The plants used in Caro’s design were chosen both to suit the householders’ preferences for colour, perfume etc. and for their ability to thrive and look good in a dry, semi-shaded, north-east-facing, exposed front garden where they get parked on regularly. As Caro said:

“Parking two cars in a space barely 5m x 5m meant greening every available space, both horizontal and vertical, even beneath the cars themselves. There is a deliberate backbone of evergreen planting with an infill of deciduous planting, to mark seasonal changes through the year. Evergreen fragrant climbers frame the front door, deciduous clematis and honeysuckle weave through trellis attached to the house and the remaining dividing wall. The low growing plants for the areas between the car wheels, and between the two cars, are again a mix of evergreen and deciduous, some chosen to release fragrance when walked over, such as thymes. The overall look was not to be too jungly nor too manicured, but a soft wash of planting over the hard surfaces of walls and gravel, allowing the owners and their cars easy access to their house whilst improving the outlook for birds, bees and humans alike.”

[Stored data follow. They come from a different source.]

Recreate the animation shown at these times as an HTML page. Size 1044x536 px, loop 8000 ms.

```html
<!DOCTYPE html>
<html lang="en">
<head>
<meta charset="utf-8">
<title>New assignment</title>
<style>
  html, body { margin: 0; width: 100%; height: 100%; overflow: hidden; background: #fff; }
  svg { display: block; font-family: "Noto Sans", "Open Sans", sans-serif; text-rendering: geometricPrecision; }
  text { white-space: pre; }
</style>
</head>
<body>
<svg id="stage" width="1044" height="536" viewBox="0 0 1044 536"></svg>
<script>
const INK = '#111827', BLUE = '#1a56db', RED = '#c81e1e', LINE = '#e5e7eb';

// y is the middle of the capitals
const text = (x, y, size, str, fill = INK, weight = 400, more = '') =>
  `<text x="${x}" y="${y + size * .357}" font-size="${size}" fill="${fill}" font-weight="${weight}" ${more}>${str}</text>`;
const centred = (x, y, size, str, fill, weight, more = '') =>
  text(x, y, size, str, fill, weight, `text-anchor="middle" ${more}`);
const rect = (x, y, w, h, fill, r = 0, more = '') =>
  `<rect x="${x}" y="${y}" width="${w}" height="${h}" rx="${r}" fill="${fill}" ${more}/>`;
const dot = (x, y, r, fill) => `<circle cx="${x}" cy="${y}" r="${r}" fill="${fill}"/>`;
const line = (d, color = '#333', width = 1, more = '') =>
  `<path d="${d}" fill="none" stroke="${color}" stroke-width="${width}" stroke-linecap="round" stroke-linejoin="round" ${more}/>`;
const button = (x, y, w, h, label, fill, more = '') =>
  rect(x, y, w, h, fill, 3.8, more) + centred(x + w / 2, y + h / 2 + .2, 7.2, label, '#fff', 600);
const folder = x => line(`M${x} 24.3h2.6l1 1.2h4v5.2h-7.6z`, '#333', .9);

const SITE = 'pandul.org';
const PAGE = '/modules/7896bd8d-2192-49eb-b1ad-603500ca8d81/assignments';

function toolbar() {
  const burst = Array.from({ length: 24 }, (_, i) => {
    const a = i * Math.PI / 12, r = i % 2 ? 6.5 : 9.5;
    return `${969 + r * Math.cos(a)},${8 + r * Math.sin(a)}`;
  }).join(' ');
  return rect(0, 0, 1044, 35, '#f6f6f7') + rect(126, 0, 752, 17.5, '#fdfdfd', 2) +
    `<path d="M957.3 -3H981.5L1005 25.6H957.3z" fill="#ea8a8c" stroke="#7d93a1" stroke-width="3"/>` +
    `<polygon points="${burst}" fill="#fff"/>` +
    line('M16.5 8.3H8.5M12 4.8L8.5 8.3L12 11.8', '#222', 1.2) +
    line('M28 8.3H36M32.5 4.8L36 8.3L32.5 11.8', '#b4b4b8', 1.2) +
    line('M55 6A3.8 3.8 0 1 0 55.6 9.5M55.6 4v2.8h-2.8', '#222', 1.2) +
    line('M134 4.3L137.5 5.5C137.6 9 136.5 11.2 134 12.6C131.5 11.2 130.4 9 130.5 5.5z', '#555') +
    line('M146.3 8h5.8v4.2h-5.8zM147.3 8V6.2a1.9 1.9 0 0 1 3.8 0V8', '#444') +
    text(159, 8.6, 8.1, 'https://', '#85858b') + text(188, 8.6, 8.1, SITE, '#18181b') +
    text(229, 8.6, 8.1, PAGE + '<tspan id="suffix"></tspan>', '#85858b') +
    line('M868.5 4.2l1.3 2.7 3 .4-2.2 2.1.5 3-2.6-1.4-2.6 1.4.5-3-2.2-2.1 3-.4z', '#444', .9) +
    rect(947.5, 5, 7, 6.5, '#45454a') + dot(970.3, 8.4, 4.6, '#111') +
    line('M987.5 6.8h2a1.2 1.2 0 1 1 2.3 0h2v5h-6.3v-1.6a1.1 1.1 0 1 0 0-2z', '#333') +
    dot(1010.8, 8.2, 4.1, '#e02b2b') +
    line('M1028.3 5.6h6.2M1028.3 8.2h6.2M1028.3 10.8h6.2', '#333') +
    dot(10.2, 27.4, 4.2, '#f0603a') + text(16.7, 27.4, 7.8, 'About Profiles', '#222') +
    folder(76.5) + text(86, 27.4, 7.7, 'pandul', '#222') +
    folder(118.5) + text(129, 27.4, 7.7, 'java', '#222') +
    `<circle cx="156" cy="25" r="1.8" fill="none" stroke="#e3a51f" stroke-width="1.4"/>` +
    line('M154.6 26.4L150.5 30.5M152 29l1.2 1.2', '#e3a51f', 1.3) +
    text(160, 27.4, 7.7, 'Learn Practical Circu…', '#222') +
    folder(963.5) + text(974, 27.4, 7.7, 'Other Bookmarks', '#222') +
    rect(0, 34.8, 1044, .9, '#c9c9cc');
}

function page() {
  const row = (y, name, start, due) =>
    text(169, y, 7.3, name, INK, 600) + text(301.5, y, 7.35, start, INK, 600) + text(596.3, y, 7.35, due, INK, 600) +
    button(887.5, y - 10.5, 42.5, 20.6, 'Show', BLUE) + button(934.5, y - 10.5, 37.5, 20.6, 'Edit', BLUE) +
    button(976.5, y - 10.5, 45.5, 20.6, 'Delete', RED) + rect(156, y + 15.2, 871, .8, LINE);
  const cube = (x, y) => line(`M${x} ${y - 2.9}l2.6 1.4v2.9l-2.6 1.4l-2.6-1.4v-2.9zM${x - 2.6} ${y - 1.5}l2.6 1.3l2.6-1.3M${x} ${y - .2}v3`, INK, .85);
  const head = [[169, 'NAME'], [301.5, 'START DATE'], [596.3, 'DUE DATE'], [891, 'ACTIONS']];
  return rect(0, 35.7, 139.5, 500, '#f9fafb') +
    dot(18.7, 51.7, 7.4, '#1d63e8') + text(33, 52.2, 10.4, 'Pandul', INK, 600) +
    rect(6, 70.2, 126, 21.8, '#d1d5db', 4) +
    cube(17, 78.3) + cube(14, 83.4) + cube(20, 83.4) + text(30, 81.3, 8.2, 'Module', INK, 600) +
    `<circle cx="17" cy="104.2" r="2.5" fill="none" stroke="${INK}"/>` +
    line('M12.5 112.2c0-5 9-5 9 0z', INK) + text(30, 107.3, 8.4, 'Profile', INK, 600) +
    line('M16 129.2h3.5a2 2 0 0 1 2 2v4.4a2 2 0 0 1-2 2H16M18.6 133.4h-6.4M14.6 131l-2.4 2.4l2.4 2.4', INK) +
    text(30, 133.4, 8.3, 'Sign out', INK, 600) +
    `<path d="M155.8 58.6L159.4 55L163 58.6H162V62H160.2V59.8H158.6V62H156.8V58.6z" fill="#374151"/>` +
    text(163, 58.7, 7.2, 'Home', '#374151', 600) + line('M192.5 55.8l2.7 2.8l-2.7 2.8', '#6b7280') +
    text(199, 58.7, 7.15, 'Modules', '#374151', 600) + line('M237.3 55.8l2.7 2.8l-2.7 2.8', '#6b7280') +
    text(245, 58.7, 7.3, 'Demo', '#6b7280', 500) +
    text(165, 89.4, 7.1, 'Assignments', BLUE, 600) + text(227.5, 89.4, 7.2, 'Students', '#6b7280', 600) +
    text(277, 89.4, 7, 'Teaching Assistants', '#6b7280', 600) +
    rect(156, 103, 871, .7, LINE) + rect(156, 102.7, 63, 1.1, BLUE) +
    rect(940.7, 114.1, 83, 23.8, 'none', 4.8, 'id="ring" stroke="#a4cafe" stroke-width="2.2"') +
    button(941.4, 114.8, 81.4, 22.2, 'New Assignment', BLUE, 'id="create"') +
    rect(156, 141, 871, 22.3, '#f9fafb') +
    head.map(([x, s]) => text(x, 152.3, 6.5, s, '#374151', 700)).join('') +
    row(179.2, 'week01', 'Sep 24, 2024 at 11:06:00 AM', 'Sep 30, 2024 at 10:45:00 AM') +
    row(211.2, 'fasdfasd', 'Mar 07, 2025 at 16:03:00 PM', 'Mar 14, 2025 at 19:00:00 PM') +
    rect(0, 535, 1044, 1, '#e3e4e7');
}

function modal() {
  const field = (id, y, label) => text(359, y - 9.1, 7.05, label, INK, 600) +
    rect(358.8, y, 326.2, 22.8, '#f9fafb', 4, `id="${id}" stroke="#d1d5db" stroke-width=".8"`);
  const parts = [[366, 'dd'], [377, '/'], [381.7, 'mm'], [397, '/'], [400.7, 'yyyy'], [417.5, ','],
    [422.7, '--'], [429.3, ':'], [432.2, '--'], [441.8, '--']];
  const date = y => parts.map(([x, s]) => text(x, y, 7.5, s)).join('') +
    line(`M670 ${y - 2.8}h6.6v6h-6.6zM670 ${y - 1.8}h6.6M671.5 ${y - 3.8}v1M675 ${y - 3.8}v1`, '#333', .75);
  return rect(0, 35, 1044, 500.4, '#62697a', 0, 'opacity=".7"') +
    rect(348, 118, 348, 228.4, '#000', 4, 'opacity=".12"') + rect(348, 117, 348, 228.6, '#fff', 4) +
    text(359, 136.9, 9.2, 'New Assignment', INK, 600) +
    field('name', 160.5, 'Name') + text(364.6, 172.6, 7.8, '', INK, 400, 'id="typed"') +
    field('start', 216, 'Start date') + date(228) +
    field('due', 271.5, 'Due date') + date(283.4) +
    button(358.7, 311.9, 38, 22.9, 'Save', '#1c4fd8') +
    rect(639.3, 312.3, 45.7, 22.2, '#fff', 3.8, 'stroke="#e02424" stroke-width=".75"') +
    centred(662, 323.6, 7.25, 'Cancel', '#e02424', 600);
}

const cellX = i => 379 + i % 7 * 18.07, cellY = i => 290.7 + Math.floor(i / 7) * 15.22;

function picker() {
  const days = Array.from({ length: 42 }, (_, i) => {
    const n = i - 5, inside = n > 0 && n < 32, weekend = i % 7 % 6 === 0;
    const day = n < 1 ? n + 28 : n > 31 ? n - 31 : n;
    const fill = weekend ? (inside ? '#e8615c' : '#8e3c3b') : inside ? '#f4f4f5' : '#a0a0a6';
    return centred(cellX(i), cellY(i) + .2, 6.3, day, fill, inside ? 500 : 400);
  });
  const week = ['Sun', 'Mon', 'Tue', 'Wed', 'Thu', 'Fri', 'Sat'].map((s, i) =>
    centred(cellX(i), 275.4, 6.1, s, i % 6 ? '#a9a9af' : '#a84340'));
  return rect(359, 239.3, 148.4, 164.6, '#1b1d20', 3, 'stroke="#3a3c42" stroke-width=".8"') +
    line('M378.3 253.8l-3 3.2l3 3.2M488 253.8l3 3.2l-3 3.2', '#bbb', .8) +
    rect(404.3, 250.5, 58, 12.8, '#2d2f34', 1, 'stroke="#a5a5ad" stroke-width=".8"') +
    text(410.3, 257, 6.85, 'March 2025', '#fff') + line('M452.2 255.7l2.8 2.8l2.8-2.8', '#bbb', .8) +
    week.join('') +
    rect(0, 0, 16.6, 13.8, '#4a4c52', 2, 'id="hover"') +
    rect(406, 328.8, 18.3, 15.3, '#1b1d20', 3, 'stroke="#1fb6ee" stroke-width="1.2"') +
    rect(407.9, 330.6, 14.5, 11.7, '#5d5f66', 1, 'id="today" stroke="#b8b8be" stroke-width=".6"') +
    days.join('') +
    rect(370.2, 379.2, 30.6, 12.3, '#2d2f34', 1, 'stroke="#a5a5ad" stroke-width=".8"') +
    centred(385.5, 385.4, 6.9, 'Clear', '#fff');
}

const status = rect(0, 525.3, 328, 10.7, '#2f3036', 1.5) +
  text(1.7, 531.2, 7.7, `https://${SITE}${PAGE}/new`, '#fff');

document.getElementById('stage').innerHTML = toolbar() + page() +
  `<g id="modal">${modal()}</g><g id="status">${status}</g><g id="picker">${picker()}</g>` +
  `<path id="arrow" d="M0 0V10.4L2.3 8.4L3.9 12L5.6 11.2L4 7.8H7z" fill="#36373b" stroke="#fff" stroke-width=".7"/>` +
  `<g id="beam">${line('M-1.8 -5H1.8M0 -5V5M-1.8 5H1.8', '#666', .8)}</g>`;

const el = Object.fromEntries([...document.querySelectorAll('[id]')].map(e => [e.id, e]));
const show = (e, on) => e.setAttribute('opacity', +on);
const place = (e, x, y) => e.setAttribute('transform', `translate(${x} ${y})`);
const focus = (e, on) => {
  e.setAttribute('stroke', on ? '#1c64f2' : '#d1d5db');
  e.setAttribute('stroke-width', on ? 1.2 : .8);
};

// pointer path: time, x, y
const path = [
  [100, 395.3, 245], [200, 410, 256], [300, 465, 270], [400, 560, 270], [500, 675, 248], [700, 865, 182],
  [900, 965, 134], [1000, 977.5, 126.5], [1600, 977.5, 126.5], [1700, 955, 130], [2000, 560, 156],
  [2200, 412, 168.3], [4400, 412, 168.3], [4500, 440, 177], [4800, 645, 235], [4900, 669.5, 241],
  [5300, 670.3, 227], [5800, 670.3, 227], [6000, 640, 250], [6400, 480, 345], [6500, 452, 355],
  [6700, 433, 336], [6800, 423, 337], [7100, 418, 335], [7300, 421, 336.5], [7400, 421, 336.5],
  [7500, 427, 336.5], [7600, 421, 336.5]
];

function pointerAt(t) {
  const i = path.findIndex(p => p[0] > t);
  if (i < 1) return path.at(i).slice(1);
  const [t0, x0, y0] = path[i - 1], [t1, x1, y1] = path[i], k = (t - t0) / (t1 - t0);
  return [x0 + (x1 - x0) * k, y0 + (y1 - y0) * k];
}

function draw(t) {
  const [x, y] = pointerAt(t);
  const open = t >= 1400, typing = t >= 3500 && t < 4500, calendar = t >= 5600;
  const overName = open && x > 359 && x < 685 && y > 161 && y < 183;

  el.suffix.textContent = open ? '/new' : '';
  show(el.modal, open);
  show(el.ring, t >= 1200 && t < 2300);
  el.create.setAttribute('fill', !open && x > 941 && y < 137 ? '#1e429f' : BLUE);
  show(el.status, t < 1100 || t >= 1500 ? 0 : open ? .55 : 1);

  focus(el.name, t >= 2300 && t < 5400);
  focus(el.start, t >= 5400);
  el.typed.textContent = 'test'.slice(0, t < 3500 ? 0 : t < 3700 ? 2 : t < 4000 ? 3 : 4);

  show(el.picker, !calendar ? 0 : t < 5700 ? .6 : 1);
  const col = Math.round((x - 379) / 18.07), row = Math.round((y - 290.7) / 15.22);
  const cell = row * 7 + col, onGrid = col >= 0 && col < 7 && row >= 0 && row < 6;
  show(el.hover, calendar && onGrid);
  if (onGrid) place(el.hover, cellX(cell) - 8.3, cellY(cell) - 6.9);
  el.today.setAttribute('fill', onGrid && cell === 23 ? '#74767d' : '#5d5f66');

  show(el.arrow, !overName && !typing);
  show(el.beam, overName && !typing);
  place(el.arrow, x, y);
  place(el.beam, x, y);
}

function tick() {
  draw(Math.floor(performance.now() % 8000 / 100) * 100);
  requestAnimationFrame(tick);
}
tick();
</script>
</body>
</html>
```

A total of around £900 was spent on the plants. But they were bought in multiples and as large specimens, so as to provide instant impact for the demonstration and filming. You could choose fewer and smaller specimens, and probably acquire them or similar ones cheaply or even free from local plant sales and swaps, and from friends and neighbours.

Trees and shrubs: 

  • Acer palmatum 'Garnet';
  • Nandina domestica 'Obsession';
  • Viburnum tinus 'Eve Price';
  • Euonymus japonicus ‘Benkomasaki'


  • Clematis viticella 'Polish Spirit';
  • Clematis viticella 'Royal Velours';
  • Lonicera periclymenum 'Serotina';
  • Parthenocissus henryana;
  • Trachelospermum jasminoides

Herbaceous perennials and grasses: 

  • Alchemilla mollis;
  • Allium schoenoprasum (chives);
  • Astrantia major 'Hadspen Blood’;
  • Calamagrostis x acutiflora Overdam (feather reed grass);
  • Campanula pocharskyana;
  • Campanula portenschlagiana;
  • Euphorbia 'Excalibur';
  • Euphorbia amygdaloides 'Purpurea';
  • Lamium maculatum Pink Pearls;
  • Lysimachia nummularia;
  • Matteucia struthiopteris;
  • Miscanthus sinensis 'Silver Arrow';
  • Polystichum polyblepharum (Japanese lace fern);
  • Thymus vulgaris (thyme);
  • Thymus serphyllum 'Silver Posie';
  • Verbena bonariensis

Costs: labour

Labour, design and project management costs were provided pro bono by Caro Garden Design and Oakley Landscapes and by volunteers from the RHS and Ealing Front Gardens Project. Again, this could be provided by householders themselves, using our template and instructions.

As it develops...

One year on...
One year on...

Two years on...
Two years on...